Let’s be honest, reading an insurance policy can be incredibly boring. Insurance policies are complex and provide a winding pathway to confusion. Most policyholders are aware of their general limits of liability because they are contained on the declarations page, which is typically the first page of the policy package. However, many policies contain sublimits of liability that reduce the carrier’s obligations when certain perils strike.
A common industry definition for “sublimit” is:
A limitation in an insurance policy on the amount of coverage available to cover a specific type of loss. A sublimit is part of, rather than in addition to, the limit that would otherwise apply to the loss. In other words, it places a maximum on the amount available to pay that type of loss, rather than providing additional coverage for that type of loss.1
Policyholders are often surprised to discover their policy contains a sublimit of liability because it requires a thorough review of the policy. In Florida, a common sublimit is cosmetic and aesthetic damage to floors. The following is an example:
The total limit of liability for Coverages A combined is $10,000 per policy term for cosmetic and aesthetic damages to floors.
1. Cosmetic or aesthetic damage includes, but is not limited to:
c. Dents; or
d. Any other damage to less than 5% of the total floor surface area and does not prevent typical use of the floor.
2. This limit includes the cost of tearing out and replacing any part of the building necessary to repair the damaged flooring.

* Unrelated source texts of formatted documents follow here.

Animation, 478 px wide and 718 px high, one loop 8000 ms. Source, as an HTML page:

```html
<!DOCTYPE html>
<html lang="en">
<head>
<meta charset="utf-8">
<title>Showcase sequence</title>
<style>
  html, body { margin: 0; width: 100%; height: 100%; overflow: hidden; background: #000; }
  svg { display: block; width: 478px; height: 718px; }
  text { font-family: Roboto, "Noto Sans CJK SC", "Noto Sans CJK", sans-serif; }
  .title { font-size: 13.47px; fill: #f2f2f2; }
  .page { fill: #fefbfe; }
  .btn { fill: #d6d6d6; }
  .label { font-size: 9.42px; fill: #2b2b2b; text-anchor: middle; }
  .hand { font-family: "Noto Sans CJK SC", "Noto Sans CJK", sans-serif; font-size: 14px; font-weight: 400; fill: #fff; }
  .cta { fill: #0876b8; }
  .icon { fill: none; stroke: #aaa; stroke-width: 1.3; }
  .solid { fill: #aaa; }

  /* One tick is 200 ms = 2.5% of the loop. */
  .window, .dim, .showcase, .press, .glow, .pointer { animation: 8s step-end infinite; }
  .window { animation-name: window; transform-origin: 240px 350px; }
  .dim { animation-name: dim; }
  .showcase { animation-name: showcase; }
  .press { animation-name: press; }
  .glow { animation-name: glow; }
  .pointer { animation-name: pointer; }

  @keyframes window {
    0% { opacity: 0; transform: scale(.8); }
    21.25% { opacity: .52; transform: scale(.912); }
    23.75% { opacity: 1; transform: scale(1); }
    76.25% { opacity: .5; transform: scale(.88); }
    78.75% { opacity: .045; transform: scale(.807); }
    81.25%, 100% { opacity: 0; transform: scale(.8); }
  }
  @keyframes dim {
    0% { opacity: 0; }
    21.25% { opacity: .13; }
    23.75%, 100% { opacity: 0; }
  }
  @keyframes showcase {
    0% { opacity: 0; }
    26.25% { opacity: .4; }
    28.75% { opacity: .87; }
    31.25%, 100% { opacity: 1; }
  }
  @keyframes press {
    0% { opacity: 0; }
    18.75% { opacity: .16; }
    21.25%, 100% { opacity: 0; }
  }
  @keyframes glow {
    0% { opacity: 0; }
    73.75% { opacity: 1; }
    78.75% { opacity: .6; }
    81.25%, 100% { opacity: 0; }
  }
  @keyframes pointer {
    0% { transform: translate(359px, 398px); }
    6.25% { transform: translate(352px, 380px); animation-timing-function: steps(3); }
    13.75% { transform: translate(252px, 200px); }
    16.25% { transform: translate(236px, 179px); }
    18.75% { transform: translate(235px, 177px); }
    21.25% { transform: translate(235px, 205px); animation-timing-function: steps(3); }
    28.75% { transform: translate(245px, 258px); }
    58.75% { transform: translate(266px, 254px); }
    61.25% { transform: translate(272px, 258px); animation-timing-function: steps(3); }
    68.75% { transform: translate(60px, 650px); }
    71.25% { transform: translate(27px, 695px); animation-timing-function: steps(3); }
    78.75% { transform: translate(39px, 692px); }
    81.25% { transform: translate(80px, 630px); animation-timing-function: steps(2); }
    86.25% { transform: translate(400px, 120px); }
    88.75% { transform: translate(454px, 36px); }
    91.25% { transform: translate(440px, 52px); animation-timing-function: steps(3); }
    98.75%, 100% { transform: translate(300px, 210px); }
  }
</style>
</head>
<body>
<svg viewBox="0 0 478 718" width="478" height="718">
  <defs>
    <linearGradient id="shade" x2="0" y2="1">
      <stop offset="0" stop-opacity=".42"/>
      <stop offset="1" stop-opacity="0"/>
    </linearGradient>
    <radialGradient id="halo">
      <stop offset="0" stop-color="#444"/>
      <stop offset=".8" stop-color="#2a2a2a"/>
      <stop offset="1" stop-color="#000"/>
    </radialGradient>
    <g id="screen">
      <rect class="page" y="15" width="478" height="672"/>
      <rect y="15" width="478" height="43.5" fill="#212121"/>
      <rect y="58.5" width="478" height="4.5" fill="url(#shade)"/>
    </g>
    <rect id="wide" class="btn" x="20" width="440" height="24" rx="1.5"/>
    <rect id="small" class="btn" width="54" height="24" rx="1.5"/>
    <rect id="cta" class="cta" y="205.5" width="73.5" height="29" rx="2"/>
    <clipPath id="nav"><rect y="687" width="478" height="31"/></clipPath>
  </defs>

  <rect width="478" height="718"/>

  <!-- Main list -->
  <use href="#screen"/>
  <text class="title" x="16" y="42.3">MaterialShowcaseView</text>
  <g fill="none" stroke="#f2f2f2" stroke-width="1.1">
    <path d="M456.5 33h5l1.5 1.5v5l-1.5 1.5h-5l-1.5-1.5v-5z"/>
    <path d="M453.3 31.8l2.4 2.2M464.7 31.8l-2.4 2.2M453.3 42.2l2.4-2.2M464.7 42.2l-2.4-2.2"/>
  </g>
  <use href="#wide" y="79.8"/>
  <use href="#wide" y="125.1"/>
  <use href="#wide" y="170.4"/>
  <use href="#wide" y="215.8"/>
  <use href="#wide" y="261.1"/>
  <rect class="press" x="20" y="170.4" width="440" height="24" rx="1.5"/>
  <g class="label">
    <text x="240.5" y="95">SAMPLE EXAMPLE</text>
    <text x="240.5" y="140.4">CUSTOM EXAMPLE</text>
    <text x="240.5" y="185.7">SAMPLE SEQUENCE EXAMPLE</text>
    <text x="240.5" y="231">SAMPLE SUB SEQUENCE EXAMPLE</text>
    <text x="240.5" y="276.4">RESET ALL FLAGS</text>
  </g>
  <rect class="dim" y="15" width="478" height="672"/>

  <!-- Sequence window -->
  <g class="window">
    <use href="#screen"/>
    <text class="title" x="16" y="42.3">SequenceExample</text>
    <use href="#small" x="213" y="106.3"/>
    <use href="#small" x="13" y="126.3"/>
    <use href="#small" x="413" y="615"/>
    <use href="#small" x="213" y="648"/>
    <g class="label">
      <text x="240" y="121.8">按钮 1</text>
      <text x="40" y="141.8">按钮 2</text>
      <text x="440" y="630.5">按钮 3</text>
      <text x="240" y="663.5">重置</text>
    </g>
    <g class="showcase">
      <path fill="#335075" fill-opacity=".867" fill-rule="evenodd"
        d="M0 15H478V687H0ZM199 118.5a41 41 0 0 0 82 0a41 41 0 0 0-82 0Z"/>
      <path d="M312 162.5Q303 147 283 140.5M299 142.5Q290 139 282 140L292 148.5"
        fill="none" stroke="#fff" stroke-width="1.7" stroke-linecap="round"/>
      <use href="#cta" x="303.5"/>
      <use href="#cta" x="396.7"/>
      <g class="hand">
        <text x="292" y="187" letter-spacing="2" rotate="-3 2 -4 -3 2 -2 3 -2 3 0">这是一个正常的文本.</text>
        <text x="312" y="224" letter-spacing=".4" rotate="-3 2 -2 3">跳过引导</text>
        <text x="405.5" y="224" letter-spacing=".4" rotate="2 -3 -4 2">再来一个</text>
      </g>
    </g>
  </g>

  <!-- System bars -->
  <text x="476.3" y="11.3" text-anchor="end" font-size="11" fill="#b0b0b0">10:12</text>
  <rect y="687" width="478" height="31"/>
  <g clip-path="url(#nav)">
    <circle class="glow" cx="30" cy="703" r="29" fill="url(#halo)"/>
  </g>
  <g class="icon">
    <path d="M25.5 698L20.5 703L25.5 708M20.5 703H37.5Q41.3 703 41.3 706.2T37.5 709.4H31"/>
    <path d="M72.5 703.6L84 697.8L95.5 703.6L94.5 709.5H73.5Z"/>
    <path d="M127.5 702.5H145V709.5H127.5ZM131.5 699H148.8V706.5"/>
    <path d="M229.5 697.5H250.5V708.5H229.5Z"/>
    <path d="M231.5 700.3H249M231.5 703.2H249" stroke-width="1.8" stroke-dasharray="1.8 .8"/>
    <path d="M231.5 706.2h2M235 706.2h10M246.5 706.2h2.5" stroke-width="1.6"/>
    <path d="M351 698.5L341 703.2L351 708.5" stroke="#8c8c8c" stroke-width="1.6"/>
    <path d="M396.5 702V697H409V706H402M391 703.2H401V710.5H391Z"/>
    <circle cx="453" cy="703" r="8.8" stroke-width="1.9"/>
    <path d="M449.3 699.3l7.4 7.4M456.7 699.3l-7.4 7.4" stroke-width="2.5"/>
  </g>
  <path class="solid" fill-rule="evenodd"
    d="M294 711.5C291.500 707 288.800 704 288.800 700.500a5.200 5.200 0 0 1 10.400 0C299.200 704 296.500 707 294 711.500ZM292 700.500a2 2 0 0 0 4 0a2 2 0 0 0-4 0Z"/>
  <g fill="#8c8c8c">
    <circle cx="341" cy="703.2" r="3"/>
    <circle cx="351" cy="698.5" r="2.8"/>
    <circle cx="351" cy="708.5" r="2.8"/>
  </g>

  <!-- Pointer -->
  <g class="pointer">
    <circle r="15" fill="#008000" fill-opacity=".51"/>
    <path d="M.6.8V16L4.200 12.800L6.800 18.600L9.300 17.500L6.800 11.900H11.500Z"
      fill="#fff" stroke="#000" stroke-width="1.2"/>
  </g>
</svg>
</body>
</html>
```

3. This limit does not increase the Coverage A limit of liability shown on the declarations page.
4. This limit does not apply to cosmetic or aesthetic damage to floors caused by a peril named and described under Section I-Perils Insurance [Insured] Against.
This sublimit reduces carrier’s obligation to pay for damaged floors, unless a named peril causes the damage. This places unexpected stress on weary policyholders who are already going through a difficult time. It is just as important to understand how sublimits apply because carriers often apply them inappropriately. In the above example, if a named peril causes the damage, the sublimit does not apply. Adjusters often misinterpret similar provisions, forcing policyholders to retain representatives to obtain owed benefits.
Overall, insurance policies can be confusing and contain capricious coverages. Be aware of your policy’s sublimits to avoid any unfortunate surprises during a time of need. If you have questions about your policy, you should seek guidance from a trusted insurance professional.